Note: much of this information is from a talk I attended 2 weeks ago about the Yosemite Slough restoration project.
Yosemite slough was recently "restored" by WRA Environmental Consultants. The project is part of the larger Candlestick Point State Recreation Area, which is in the planning and design stages. The site is also adjacent to the large development proposed at Bayview-Hunter's Point. (See photo). The project was surrounded by industrial sites and vacant lots. The vacant lots were purchased, and the land was bought for restoration purposes.
The project was funded primarily through mitigation from BART, SFO, and other sources, who needed to recreate tidal marsh habitat that they had previously destroyed. The rest of the funding came from the proposed adjacent development. Thus, the criteria for success was simply the creation of enough tidal marsh habitat to offset what was destroyed.

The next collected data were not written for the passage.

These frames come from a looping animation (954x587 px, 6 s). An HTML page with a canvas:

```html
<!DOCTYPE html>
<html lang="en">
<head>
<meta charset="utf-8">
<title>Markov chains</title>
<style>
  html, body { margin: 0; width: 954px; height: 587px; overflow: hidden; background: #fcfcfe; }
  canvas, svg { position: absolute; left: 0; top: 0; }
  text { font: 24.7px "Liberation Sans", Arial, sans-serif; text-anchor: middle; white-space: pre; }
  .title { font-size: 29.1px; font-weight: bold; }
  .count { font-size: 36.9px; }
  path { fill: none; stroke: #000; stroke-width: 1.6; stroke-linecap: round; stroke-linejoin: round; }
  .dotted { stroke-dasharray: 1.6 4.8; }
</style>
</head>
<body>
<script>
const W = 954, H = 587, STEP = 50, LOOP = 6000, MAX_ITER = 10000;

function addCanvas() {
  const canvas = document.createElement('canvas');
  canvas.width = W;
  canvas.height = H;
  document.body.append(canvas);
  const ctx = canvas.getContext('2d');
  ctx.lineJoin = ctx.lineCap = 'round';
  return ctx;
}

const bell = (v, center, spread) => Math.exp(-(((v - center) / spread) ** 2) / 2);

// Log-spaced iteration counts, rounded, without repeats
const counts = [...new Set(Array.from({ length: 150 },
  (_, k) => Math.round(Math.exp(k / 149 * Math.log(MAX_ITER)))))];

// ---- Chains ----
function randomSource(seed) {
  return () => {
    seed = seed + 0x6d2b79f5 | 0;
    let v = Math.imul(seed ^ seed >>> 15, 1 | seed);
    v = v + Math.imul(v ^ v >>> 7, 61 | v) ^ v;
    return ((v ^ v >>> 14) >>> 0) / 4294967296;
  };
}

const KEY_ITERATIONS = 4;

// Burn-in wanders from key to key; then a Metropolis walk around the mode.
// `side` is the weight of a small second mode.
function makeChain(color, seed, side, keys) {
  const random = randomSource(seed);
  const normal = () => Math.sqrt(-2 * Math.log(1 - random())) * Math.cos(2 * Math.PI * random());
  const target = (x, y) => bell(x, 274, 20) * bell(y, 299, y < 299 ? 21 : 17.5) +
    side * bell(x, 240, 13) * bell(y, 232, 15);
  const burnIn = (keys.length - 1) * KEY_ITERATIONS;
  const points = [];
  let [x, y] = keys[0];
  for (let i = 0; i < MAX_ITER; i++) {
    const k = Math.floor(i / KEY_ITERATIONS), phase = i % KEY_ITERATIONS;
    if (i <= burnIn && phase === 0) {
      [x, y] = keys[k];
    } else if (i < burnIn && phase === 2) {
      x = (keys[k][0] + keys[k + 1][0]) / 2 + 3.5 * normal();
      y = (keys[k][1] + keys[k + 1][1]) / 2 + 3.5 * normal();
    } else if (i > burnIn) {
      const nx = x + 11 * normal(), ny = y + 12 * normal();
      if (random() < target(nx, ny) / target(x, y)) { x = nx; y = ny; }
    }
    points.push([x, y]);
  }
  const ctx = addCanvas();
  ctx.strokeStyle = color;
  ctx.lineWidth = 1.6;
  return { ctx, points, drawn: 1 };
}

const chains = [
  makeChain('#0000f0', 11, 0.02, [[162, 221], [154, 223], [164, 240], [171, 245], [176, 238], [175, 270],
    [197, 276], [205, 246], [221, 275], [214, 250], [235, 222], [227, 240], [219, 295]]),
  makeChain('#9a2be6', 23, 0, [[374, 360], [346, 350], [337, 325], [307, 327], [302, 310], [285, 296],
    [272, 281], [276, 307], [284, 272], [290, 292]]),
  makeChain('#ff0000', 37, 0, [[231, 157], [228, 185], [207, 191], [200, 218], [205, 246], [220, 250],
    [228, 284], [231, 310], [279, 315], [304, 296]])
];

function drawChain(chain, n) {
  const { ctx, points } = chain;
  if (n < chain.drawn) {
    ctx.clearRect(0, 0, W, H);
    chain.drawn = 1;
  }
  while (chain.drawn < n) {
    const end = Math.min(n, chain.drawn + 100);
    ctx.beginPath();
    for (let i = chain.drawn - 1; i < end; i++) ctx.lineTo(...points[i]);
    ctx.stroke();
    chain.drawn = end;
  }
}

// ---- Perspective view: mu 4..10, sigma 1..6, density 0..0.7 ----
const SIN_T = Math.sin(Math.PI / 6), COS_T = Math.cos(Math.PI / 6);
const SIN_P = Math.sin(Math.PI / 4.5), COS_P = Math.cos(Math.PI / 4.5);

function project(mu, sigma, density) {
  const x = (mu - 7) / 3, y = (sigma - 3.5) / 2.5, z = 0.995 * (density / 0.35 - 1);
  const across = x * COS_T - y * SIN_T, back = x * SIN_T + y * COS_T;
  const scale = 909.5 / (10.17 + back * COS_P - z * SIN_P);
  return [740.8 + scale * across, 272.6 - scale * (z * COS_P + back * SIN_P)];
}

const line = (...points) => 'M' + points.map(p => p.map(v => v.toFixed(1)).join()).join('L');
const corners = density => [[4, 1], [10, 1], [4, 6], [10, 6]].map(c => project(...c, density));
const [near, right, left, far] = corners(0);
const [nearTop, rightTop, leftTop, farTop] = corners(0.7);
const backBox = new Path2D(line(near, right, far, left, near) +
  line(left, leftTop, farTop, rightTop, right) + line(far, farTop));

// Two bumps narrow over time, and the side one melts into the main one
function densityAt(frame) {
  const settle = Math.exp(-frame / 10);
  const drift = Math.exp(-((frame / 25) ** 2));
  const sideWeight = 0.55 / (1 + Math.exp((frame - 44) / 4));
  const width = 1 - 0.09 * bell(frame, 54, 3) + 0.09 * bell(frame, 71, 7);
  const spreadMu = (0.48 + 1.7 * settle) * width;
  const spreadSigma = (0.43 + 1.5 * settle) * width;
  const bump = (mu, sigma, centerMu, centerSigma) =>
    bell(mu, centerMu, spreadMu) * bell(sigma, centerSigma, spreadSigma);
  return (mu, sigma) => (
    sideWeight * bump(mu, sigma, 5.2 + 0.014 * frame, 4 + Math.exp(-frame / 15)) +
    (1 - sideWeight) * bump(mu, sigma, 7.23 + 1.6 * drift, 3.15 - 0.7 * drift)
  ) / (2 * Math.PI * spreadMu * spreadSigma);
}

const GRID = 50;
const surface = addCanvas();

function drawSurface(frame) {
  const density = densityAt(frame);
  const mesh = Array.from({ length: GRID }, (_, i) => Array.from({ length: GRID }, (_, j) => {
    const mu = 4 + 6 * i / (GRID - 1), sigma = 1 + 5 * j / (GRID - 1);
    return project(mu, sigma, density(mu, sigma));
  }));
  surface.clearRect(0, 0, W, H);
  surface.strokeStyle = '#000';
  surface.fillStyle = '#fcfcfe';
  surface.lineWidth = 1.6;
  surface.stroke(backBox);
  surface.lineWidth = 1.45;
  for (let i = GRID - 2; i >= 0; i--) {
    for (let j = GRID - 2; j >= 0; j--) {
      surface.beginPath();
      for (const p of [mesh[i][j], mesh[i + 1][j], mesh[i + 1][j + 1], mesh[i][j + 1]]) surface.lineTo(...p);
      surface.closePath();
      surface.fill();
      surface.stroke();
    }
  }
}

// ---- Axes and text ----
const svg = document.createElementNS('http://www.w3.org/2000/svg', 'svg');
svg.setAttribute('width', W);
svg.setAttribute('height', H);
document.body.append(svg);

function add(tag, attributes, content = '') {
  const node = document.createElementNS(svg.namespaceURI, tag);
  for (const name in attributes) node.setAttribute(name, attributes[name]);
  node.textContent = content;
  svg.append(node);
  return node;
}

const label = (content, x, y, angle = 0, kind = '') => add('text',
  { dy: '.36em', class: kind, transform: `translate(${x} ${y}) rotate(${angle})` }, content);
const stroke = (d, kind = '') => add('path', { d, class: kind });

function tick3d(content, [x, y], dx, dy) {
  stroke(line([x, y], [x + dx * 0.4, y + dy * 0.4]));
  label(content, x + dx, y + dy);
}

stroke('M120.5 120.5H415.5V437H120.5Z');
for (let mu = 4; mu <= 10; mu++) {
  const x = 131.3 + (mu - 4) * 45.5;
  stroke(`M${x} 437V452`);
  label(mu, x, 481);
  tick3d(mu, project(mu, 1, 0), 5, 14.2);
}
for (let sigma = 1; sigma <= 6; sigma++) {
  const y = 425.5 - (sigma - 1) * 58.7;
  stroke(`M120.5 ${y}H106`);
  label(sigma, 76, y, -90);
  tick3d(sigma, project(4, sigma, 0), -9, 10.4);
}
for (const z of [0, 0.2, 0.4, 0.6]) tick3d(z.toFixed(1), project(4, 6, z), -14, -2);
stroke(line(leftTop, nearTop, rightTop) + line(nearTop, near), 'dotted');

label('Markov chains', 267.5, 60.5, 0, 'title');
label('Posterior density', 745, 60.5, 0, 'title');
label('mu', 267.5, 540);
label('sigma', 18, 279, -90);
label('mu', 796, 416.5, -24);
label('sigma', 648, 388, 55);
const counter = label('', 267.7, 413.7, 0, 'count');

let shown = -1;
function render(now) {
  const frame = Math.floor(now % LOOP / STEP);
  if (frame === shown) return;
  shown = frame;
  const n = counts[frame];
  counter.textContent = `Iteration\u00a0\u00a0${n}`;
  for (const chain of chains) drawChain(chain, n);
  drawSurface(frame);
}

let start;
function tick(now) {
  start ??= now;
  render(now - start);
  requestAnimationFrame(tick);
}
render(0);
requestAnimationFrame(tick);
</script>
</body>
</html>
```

Sea-level-rise was taken into consideration for the project, in that the site was graded to allow tidal marsh habitat to gradually move uphill in response to sea level changes. Under current regulations, mitigation projects are considered successful if they create sufficient habitat within 5 years. However, after 5 years, all bets are off. The huge irony inherent in this project is that millions of dollars were spent to recreate tidal marsh habitat that will be completely underwater by 2080!! The question then becomes, how can restoration in the name of mitigation be justified when the temporal scale of regulations is only 5 years, particularly when sea level rise is taken into consideration?